Diverse fund managers can “change the narrative” for Wisconsin’s competitiveness in venture capital while making money and inspiring social change, according to a panel of investors.
Wisconsin investors came together this week in a virtual event hosted by the Wisconsin Technology Council to make the case for emerging and diverse fund managers.
An emerging manager’s fund is usually capped at $1 billion, explained Rep. Jason Fields, D-Milwaukee, and founder of Dark Knight Capital Ventures, LLC. He defined a diverse manager as coming from a demographic that’s not heavily funded in the venture capital space, citing as examples people of color, women and veterans.
“When we look at founders, money managers, entrepreneurs, we see that number one, there is a lack of underrepresented capital or managers in these spaces, whether that’s the venture capital space, whether that’s the private equity space, whether that’s the opportunity zones funds space,” he said.
Fields said less than 5 percent of venture capital goes to African Americans and Latinos. He also noted a “huge discrepancy” between male and female founders.
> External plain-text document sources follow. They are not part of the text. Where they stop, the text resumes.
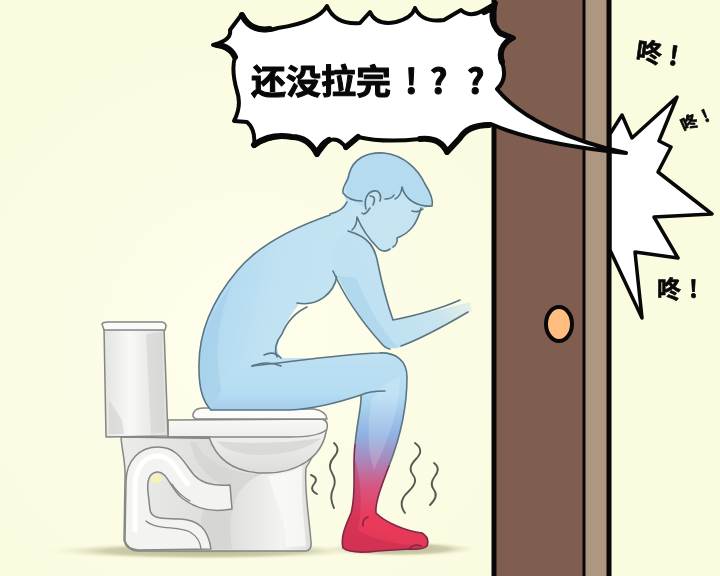
<!DOCTYPE html>
<html lang="zh-CN">
<head>
<meta charset="utf-8">
<title>还没拉完</title>
<style>
:root {
  --wall: #fafbdf;
  --wall-glow: #fefeed;
  --door: #7f5e50;
  --door-edge: #ae9780;
  --knob: #ffbd80;
  --ink: #080808;
  --skin: #bfe1f2;
  --skin-line: #5b7583;
  --skin-shade: #a3cfe9;
  --foot: #ea3b5a;
  --porcelain: #f1f1ef;
  --porcelain-line: #858783;
  --porcelain-shade: #d5d6d3;
}
html, body { margin: 0; padding: 0; }
body { width: 720px; height: 576px; overflow: hidden; background: var(--wall); }
.comic { display: block; width: 720px; height: 576px; }
.speech, .knock text {
  font-family: "Noto Sans CJK SC", "Noto Sans", sans-serif;
  font-weight: 900;
  fill: var(--ink);
  stroke: var(--ink);
  stroke-linejoin: round;
}
.speech { font-size: 34px; stroke-width: 1; }
.knock text { font-weight: 700; stroke-width: .6; }
.outline { stroke: var(--ink); stroke-linejoin: round; stroke-linecap: round; }
.body-line { fill: none; stroke: var(--skin-line); stroke-width: 1.6; stroke-linecap: round; stroke-linejoin: round; }
.ceramic { stroke: var(--porcelain-line); stroke-width: 1.5; stroke-linejoin: round; }
.ceramic-line { fill: none; stroke: var(--porcelain-line); stroke-width: 1.3; stroke-linecap: round; }
.tremble path { fill: none; stroke: #585a52; stroke-width: 1.9; stroke-linecap: round; }
</style>
</head>
<body>
<svg class="comic" viewBox="0 0 720 576" role="img" aria-label="一个人坐在马桶上双腿发麻，门外有人敲门">
  <defs>
    <radialGradient id="wall-light" cx="250" cy="340" r="330" gradientUnits="userSpaceOnUse">
      <stop offset="0" stop-color="var(--wall-glow)"/>
      <stop offset="1" stop-color="var(--wall)"/>
    </radialGradient>
    <radialGradient id="floor-shadow">
      <stop offset="0" stop-color="#b9b592"/>
      <stop offset=".6" stop-color="#cfcdaa"/>
      <stop offset="1" stop-color="#fafbdf" stop-opacity="0"/>
    </radialGradient>
    <linearGradient id="leg-numbness" x1="0" y1="350" x2="0" y2="552" gradientUnits="userSpaceOnUse">
      <stop offset="0" stop-color="var(--skin)"/>
      <stop offset=".22" stop-color="#b4dcf2"/>
      <stop offset=".42" stop-color="#8fb2e2"/>
      <stop offset=".54" stop-color="#a889bd"/>
      <stop offset=".68" stop-color="#d8557f"/>
      <stop offset=".82" stop-color="var(--foot)"/>
      <stop offset="1" stop-color="#e23755"/>
    </linearGradient>
    <linearGradient id="forearm" x1="395" y1="340" x2="470" y2="305" gradientUnits="userSpaceOnUse">
      <stop offset="0" stop-color="var(--skin)"/>
      <stop offset=".6" stop-color="#c8e4ef"/>
      <stop offset="1" stop-color="#e6f0e6"/>
    </linearGradient>
    <linearGradient id="back-tone" x1="198" y1="300" x2="330" y2="330" gradientUnits="userSpaceOnUse">
      <stop offset="0" stop-color="#acd7f0"/>
      <stop offset=".5" stop-color="var(--skin)"/>
      <stop offset="1" stop-color="#c4e4f2"/>
    </linearGradient>
    <linearGradient id="tank-tone" x1="0" x2="1">
      <stop offset="0" stop-color="#e3e4e2"/>
      <stop offset=".4" stop-color="#f8f8f6"/>
      <stop offset="1" stop-color="#dedfdc"/>
    </linearGradient>
    <linearGradient id="base-tone" x1="0" x2="1">
      <stop offset="0" stop-color="#ececea"/>
      <stop offset=".5" stop-color="#dcdddb"/>
      <stop offset=".8" stop-color="#f3f3f1"/>
      <stop offset="1" stop-color="#d4d5d2"/>
    </linearGradient>
    <linearGradient id="bowl-tone" x1="0" y1="0" x2="0" y2="1">
      <stop offset="0" stop-color="#f8f8f6"/>
      <stop offset="1" stop-color="#dcdddb"/>
    </linearGradient>
  </defs>

  <rect id="wall" width="720" height="576" fill="url(#wall-light)"/>

  <g id="floor">
    <ellipse cx="205" cy="551" rx="165" ry="9" fill="url(#floor-shadow)"/>
    <ellipse cx="400" cy="549" rx="80" ry="8" fill="url(#floor-shadow)"/>
  </g>

  <g id="toilet">
    <path class="ceramic" fill="url(#base-tone)" d="M121 437 C122 452 126 462 125 480 L124 540 Q126 550 138 551 L306 551 Q312 550 311 542 C309 515 304 490 306 468 L322 440 Z"/>
    <path fill="var(--porcelain-shade)" d="M196 442 C206 465 236 474 262 474 C240 484 226 500 232 549 L205 549 C196 520 200 500 228 488 C206 478 194 462 190 442 Z" opacity=".8"/>
    <path fill="#fbfbf9" d="M268 476 Q296 474 303 462 C300 490 304 520 306 546 L286 547 C286 520 276 500 268 476 Z" opacity=".8"/>
    <path class="ceramic" fill="#f3f3f1" d="M125 541 L126 482 C126 460 140 447 158 447 C178 447 184 463 194 475 C203 485 217 486 230 485 L232 509 C212 513 196 509 182 498 C170 488 167 471 157 472 C149 473 147 482 148 492 L150 510 C152 520 164 518 180 519 C198 520 208 528 211 549 L138 550 Q127 549 125 541 Z"/>
    <path fill="none" stroke="#fff" stroke-width="5" stroke-linecap="round" d="M135 530 L135 484 C136 466 146 456 158 456 C174 457 178 474 188 484"/>
    <path class="ceramic-line" d="M146 521 C156 530 178 526 190 532 Q200 538 201 549 M172 484 Q178 494 190 501"/>
    <path fill="#f4f1b9" d="M151 477 Q158 470 163 479 Q159 486 151 482 Z"/>
    <path class="ceramic" fill="url(#bowl-tone)" d="M168 420 L322 419 Q330 421 326 432 C322 455 300 474 262 473 C232 472 216 458 209 437 L168 437 Z"/>
    <path class="ceramic-line" d="M168 437 H290 Q318 437 326 430"/>
    <path fill="var(--porcelain-shade)" opacity=".75" d="M216 441 Q266 446 322 438 Q300 455 258 455 Q229 454 216 441 Z"/>
    <path class="ceramic" fill="#fbfbf9" d="M194 412 Q196 408 204 408 L314 409 Q326 411 327 419 L196 419 Q191 417 194 412 Z"/>
    <path class="ceramic" fill="url(#tank-tone)" d="M104 328 L164 328 L168 436 L106 437 Z"/>
    <path fill="#cfd1ce" opacity=".55" d="M146 334 L162 332 L165 432 L151 434 Z M109 400 L122 420 L124 434 L109 434 Z"/>
    <path class="ceramic" fill="#fafaf8" d="M102 324 Q103 322 108 322 L162 322 Q166 323 166 326 L165 330 L104 330 Z"/>
  </g>

  <g id="sitter">
    <g id="torso-and-head">
      <path fill="url(#back-tone)" d="M334 213 C300 226 260 243 237 271 C211 302 198 333 199 369 C199 388 202 401 211 410 L300 410 L330 398 L340 358 L281 358 C275 350 277 340 284 329 C288 318 294 311 299 304 C320 306 334 293 337 278 L378 262 L366 236 L372 243 Q379 250 389 251 Q396 248 397 239 C408 234 417 224 421 209 L432 206 C434 198 429 190 425 184 C418 170 405 154 384 153 C366 152 352 160 348 175 C343 184 342 192 346 201 Q342 208 334 213 Z"/>
      <path fill="var(--skin-shade)" opacity=".6" d="M199 369 C200 340 212 310 232 284 C217 320 212 360 226 409 L211 410 C201 400 199 388 199 369 Z"/>
      <path fill="#add8f0" opacity=".65" d="M348 176 C352 160 366 152 384 153 C405 154 421 171 426 187 Q434 198 431 206 C418 204 409 199 401 188 Q394 202 382 200 Q380 188 371 192 Q363 198 366 208 L353 201 Q342 196 348 176 Z"/>
      <path class="body-line" d="M330 214 Q343 211 347 202 M343 193 C342 184 349 182 349 174 C353 159 366 152 384 153 C405 155 419 171 425 184 Q434 198 432 206 C418 207 405 200 402 187 Q401 196 395 199 M343 193 Q349 201 362 201 M385 199 Q392 199 394 195"/>
      <path class="body-line" d="M366 209 C363 196 370 190 377 191 Q382 194 380 201 M370 196 Q377 196 373 205 M362 213 Q365 216 370 208"/>
      <path class="body-line" d="M421 208 C417 224 410 233 397 238 Q398 244 393 247 M390 249 Q383 254 377 247 C370 240 362 229 357 217 Q357 226 352 230"/>
      <path class="body-line" d="M412 211 Q419 213 423 209"/>
      <path class="body-line" d="M330 215 C298 226 260 243 237 271 C211 302 198 333 199 369 C199 388 202 401 211 410"/>
      <path class="body-line" d="M337 276 C334 293 318 307 297 303 M307 307 C296 312 287 322 282 334 C275 343 274 350 277 357"/>
    </g>

    <g id="arm">
      <path fill="url(#forearm)" d="M352 231 C370 237 376 247 378 264 C382 284 387 303 393 320 C416 317 440 309 470 302 L472 311 C446 325 420 339 401 347 Q389 351 381 343 C362 322 350 302 337 276 C326 254 334 236 352 231 Z"/>
      <path fill="var(--skin-shade)" opacity=".5" d="M337 276 C350 302 362 322 381 343 Q388 350 398 347 C378 327 366 300 356 278 Z"/>
      <path class="body-line" d="M348 231 C369 237 375 247 378 264 C382 284 387 303 393 320 C418 315 440 309 460 300 M333 271 C346 300 362 322 381 343 Q385 348 390 349 M401 346 C423 338 446 325 468 312"/>
    </g>

    <g id="leg">
      <path fill="url(#leg-numbness)" d="M252 366 C290 362 340 354 379 353 C396 352 407 361 407 377 C407 410 400 438 389 466 C381 487 375 503 376 513 C386 523 406 531 422 533 Q430 538 427 546 Q423 550 409 549 L378 551 C362 553 348 552 343 548 C340 536 347 523 351 513 C357 492 352 467 355 445 C357 421 362 405 361 395 C340 402 315 409 290 410 L211 410 L232 372 Z"/>
      <path fill="#fff" opacity=".16" d="M372 398 Q386 380 400 377 C400 410 388 440 374 470 Q364 440 372 398 Z"/>
      <path fill="#ad254a" opacity=".3" d="M351 513 C357 492 353 477 355 460 C362 482 362 510 358 530 Q380 544 425 546 Q415 550 409 549 L378 551 Q352 554 343 548 Q340 536 351 513 Z"/>
      <path class="body-line" d="M252 366 C290 362 340 354 379 353 C396 352 407 361 407 377 C407 410 400 438 389 466 M211 410 L290 410 C315 409 340 402 361 395 M385 391 Q369 391 361 395 C362 405 357 421 355 445"/>
      <path class="body-line" d="M252 366 Q267 360 281 366 M264 355 Q274 350 281 358"/>
      <path class="body-line" style="stroke:#7d2848" d="M389 466 C381 487 375 503 376 513 C386 523 406 531 422 533 Q430 538 427 546 Q423 550 409 549 L378 551 C362 553 348 552 343 548 C340 536 347 523 351 513 C357 492 352 467 355 445 M368 517 Q362 519 363 526 M409 549 Q414 543 421 546"/>
    </g>
  </g>

  <g id="tremble-lines" class="tremble">
    <path d="M311 475 Q319 478 314 484 T317 494"/>
    <path d="M334 443 Q341 449 334 457 T332 473 T333 489 T334 508"/>
    <path d="M415 443 Q425 450 416 459 T413 475 T408 492 T405 513"/>
    <path d="M434 463 Q441 468 435 476 T434 490 T430 505"/>
  </g>

  <g id="door">
    <rect x="494" y="-6" width="91" height="590" fill="var(--door)"/>
    <rect x="585" y="-6" width="24" height="590" fill="var(--door-edge)"/>
    <path class="outline" fill="none" stroke-width="5" d="M494 -6 V582 M609 -6 V582"/>
    <path class="outline" fill="none" stroke-width="3" d="M584 -6 V582"/>
    <ellipse class="outline" cx="559" cy="324" rx="13" ry="17" fill="var(--knob)" stroke-width="4"/>
  </g>

  <g id="knock-burst">
    <path class="outline" fill="#fff" stroke-width="3.5" d="M610 134 L622 115 L632 138 L677 97 L659 141 L671 147 L658 172 L712 214 L654 217 L678 258 L635 252 L642 318 L610 250 Z"/>
  </g>

  <g id="speech-bubble">
    <path class="outline" fill="#fff" stroke-width="4" d="M213 45 Q232 40 230 30 L242 14 Q255 36 278 28 Q318 22 327 6 Q335 25 360 23 L370 12 Q376 26 396 22 Q412 18 415 8 Q422 23 444 20 L461 10 Q470 18 482 11 L496 3 Q489 22 500 33 L514 38 Q496 47 502 62 Q508 79 497 89 C520 118 570 141 626 153 C575 148 525 139 491 124 Q466 126 459 139 L447 153 Q440 137 420 139 Q383 143 358 137 L346 148 Q338 136 328 141 L317 155 Q308 137 292 137 Q270 135 254 146 Q256 130 247 122 L234 121 Q242 106 237 91 Q231 70 235 57 Q228 46 213 45 Z"/>
    <path class="outline" fill="none" stroke-width="6" d="M217 45 Q230 46 235 57 M242 15 Q250 32 270 29 M254 145 Q270 133 292 137 Q308 137 317 154 Q321 144 329 140 M346 147 L358 137 M420 139 Q440 137 447 152 L460 138 Q468 125 489 125 M484 12 L494 7 Q489 22 500 33 L512 38 Q497 47 502 62"/>
    <text class="speech" y="94"><tspan x="251" textLength="140" lengthAdjust="spacingAndGlyphs">还没拉完</tspan><tspan x="405">!</tspan><tspan x="430">?</tspan><tspan x="467">?</tspan></text>
  </g>

  <g id="knock-sounds" class="knock">
    <g transform="translate(635 60) rotate(8)"><text font-size="26">咚<tspan x="33">!</tspan></text></g>
    <g transform="translate(684 132) rotate(-24)"><text font-size="17">咚<tspan x="23">!</tspan></text></g>
    <g transform="translate(657 298)"><text font-size="24">咚<tspan x="32">!</tspan></text></g>
  </g>
</svg>
</body>
</html>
“The assumption too often is that emerging managers and minority managers or diverse managers underperform their peer counterparts,” said Cory Nettles, founder of Generation Growth Capital, Inc. “If you actually look at the data, the exact opposite is true. Emerging managers and diverse managers substantially outperform their nondiverse counterparts.”
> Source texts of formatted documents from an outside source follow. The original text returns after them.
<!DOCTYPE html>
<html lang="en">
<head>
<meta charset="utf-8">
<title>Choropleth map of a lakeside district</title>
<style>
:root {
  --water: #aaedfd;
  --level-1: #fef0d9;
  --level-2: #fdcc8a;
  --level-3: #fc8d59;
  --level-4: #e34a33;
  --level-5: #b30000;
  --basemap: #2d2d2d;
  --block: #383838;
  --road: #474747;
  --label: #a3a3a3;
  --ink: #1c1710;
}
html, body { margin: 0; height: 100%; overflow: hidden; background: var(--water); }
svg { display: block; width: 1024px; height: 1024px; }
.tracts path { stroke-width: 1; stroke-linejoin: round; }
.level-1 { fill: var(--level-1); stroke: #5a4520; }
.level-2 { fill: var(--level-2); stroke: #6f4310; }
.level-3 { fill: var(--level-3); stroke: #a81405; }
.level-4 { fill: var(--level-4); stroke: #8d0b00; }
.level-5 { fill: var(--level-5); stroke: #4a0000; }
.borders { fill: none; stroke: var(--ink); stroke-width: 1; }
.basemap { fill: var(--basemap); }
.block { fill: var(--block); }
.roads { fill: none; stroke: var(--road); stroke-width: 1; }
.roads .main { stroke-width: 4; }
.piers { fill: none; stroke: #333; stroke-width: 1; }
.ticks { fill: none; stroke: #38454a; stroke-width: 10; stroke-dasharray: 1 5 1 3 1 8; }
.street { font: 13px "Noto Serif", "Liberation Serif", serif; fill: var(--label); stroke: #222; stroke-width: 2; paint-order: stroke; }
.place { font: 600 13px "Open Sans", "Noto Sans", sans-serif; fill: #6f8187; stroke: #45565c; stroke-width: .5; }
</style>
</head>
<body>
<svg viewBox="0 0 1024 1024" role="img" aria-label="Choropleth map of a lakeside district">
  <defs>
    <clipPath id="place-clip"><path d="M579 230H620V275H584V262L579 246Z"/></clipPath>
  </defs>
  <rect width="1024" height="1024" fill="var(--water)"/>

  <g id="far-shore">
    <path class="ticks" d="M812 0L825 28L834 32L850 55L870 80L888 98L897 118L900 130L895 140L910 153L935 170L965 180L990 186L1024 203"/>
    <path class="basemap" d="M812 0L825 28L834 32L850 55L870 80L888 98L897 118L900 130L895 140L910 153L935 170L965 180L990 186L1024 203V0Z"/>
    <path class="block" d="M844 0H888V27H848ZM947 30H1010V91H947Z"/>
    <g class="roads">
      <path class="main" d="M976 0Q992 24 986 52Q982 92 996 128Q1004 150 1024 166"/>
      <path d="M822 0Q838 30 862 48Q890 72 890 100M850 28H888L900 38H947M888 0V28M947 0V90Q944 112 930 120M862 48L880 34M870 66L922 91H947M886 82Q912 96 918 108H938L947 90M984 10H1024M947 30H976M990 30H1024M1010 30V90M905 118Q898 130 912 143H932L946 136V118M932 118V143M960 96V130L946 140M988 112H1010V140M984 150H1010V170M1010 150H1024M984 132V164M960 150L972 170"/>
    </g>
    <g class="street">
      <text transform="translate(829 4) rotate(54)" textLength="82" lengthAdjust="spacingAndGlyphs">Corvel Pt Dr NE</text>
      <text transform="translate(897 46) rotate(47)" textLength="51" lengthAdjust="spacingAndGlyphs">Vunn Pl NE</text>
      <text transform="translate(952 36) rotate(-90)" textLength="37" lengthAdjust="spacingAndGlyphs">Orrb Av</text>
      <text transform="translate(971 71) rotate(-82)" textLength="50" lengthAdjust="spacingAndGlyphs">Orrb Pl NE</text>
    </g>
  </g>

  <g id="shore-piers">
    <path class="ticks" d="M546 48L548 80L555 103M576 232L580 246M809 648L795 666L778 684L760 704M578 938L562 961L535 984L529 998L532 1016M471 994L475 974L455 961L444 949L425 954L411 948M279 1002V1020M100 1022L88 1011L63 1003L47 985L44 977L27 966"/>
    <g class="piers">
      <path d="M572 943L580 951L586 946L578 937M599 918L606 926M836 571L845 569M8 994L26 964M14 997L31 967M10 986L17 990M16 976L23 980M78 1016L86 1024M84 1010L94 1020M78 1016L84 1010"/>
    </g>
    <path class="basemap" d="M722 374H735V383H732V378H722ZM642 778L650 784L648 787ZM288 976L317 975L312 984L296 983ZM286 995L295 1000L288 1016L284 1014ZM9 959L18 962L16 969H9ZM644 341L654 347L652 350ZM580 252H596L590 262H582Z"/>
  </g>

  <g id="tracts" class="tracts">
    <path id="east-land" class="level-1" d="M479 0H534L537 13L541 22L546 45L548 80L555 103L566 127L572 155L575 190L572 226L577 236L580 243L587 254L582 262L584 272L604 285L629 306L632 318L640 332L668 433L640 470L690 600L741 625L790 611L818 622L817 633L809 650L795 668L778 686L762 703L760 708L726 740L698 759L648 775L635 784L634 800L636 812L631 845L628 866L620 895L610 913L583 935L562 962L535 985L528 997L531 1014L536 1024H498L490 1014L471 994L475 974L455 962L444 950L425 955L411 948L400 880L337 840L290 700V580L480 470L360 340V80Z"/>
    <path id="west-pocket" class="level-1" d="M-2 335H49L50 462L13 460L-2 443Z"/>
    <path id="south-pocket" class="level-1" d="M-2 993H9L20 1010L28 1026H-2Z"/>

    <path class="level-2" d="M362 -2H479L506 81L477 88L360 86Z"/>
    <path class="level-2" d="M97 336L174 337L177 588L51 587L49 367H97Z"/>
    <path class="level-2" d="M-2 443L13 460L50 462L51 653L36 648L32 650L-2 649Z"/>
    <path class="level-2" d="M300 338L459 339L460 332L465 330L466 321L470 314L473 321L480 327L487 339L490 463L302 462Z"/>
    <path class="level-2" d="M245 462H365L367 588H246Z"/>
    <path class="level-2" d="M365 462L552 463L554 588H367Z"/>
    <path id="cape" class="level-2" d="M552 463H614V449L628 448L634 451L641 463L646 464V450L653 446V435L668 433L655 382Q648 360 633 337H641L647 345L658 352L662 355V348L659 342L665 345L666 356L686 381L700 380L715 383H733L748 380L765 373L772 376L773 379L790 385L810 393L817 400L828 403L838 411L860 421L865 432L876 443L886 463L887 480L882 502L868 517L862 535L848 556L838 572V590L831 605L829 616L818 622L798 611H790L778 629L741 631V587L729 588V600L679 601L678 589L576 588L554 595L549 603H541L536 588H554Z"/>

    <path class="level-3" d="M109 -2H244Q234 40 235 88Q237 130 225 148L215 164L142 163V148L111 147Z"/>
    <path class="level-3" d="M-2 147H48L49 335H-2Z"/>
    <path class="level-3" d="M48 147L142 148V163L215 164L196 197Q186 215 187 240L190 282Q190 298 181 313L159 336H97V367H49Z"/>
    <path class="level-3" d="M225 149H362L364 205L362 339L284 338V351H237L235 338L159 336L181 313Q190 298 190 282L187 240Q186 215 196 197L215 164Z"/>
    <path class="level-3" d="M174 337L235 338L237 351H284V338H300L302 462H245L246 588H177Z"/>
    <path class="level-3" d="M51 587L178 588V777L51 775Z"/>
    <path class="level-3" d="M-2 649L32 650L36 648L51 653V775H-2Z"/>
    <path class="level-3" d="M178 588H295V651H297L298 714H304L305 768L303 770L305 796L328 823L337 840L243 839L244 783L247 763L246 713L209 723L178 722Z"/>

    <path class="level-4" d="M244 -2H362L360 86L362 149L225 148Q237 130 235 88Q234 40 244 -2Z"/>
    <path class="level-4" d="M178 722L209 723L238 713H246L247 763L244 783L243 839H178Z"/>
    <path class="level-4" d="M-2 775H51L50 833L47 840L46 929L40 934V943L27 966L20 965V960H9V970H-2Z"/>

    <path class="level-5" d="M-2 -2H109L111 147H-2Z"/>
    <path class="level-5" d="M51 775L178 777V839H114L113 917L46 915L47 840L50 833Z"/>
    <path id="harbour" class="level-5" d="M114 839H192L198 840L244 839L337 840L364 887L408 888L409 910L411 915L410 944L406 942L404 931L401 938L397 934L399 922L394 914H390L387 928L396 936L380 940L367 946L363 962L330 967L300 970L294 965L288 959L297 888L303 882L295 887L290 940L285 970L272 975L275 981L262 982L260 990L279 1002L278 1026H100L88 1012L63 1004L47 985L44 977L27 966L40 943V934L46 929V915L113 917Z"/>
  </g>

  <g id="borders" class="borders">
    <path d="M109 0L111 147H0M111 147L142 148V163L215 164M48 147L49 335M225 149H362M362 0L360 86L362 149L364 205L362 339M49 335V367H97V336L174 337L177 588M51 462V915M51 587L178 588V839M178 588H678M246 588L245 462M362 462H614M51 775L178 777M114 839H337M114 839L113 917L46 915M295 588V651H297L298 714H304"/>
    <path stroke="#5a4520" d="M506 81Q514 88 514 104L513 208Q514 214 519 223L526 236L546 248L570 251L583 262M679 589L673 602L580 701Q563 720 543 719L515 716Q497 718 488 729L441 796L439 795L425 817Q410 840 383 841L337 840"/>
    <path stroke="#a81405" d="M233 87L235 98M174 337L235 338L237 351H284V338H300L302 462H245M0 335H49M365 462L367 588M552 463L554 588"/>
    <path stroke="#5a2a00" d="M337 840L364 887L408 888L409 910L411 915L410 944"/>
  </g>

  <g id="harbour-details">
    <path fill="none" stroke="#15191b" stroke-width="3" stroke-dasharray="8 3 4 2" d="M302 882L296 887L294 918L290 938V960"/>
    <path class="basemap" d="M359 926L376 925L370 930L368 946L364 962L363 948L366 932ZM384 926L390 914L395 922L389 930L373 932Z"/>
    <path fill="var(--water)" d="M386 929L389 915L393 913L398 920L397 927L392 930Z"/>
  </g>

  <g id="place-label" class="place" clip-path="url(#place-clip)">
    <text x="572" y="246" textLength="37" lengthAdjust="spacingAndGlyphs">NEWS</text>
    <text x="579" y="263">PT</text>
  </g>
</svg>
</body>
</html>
“We are not the ‘Black funds,’ we are funds who have the same objective goals as a lot of funds: make money, have a social impact, change the narrative, and so I don’t want us to be put in this box,” Fields added.